Find the word "lower" in the listing; pull out each line holding it.

■ ■ ■

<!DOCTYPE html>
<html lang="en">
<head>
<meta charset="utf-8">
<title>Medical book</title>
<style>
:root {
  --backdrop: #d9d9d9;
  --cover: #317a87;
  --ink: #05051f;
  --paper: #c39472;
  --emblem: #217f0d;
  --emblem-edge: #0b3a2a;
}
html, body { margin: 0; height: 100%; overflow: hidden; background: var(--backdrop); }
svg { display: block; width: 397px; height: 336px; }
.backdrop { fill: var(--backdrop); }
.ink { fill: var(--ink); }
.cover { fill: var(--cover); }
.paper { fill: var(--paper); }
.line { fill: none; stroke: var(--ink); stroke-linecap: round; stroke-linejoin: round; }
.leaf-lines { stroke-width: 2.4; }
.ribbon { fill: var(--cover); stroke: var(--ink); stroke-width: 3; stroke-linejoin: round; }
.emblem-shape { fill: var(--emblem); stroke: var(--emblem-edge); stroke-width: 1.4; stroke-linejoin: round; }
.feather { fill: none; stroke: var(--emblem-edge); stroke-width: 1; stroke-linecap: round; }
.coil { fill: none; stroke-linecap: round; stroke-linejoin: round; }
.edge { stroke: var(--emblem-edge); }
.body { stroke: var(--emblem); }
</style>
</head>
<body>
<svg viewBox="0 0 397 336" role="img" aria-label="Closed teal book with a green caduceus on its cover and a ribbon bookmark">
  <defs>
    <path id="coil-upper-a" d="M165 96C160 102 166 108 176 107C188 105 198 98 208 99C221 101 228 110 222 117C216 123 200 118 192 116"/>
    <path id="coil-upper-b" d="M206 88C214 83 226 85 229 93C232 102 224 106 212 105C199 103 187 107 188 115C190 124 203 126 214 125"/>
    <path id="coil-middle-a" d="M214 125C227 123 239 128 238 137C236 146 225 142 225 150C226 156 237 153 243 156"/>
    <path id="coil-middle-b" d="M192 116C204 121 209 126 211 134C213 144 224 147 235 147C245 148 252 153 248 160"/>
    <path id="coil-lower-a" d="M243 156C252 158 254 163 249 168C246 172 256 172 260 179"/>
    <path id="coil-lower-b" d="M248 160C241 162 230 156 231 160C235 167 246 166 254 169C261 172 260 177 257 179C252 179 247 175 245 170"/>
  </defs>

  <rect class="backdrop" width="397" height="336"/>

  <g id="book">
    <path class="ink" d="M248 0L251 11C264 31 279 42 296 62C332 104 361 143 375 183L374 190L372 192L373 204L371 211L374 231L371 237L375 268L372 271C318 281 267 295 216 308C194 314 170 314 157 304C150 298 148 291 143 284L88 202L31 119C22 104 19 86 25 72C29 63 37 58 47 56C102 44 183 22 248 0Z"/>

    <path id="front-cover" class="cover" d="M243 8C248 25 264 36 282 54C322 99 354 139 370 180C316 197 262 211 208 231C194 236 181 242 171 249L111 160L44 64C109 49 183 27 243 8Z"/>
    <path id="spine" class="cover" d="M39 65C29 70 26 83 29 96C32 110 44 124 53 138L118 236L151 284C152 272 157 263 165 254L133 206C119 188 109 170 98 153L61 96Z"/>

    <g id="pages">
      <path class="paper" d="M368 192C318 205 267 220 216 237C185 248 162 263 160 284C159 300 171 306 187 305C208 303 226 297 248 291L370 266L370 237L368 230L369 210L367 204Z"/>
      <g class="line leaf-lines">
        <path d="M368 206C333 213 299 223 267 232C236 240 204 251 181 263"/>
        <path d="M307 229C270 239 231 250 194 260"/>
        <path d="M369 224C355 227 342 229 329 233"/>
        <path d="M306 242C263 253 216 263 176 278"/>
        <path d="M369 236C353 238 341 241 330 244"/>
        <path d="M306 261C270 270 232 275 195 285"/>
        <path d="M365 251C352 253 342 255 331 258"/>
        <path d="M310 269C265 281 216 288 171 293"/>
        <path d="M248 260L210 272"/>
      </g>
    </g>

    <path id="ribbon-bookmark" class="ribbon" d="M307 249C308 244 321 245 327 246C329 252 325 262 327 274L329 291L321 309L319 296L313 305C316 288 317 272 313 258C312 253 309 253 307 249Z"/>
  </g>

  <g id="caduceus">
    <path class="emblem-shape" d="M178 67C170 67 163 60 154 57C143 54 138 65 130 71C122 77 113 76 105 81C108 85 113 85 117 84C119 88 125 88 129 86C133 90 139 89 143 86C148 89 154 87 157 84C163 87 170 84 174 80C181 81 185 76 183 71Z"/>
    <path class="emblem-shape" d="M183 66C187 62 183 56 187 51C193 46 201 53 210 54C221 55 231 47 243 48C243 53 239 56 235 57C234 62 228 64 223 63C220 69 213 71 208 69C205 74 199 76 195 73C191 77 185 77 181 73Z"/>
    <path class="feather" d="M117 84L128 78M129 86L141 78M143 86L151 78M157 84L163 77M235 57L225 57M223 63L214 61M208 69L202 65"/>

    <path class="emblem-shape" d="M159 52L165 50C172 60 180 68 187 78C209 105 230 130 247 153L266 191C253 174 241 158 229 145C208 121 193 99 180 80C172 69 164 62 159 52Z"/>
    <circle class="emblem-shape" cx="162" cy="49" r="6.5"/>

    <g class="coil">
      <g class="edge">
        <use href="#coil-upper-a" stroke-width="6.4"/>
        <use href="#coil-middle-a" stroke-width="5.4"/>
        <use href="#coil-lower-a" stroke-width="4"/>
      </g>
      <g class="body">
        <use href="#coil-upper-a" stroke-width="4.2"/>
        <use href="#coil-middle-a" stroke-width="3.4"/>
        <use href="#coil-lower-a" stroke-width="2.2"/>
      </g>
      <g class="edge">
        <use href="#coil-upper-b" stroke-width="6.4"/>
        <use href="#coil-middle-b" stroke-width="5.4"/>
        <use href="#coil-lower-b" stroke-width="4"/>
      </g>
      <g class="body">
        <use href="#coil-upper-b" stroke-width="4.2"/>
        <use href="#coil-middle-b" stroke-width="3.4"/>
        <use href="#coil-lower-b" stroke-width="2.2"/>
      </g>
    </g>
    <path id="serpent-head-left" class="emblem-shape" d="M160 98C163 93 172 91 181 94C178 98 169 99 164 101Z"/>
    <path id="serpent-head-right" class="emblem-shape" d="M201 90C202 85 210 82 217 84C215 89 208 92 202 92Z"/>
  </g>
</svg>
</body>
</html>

■ ■ ■

RESULT:
    <path id="coil-lower-a" d="M243 156C252 158 254 163 249 168C246 172 256 172 260 179"/>
    <path id="coil-lower-b" d="M248 160C241 162 230 156 231 160C235 167 246 166 254 169C261 172 260 177 257 179C252 179 247 175 245 170"/>
        <use href="#coil-lower-a" stroke-width="4"/>
        <use href="#coil-lower-a" stroke-width="2.2"/>
        <use href="#coil-lower-b" stroke-width="4"/>
        <use href="#coil-lower-b" stroke-width="2.2"/>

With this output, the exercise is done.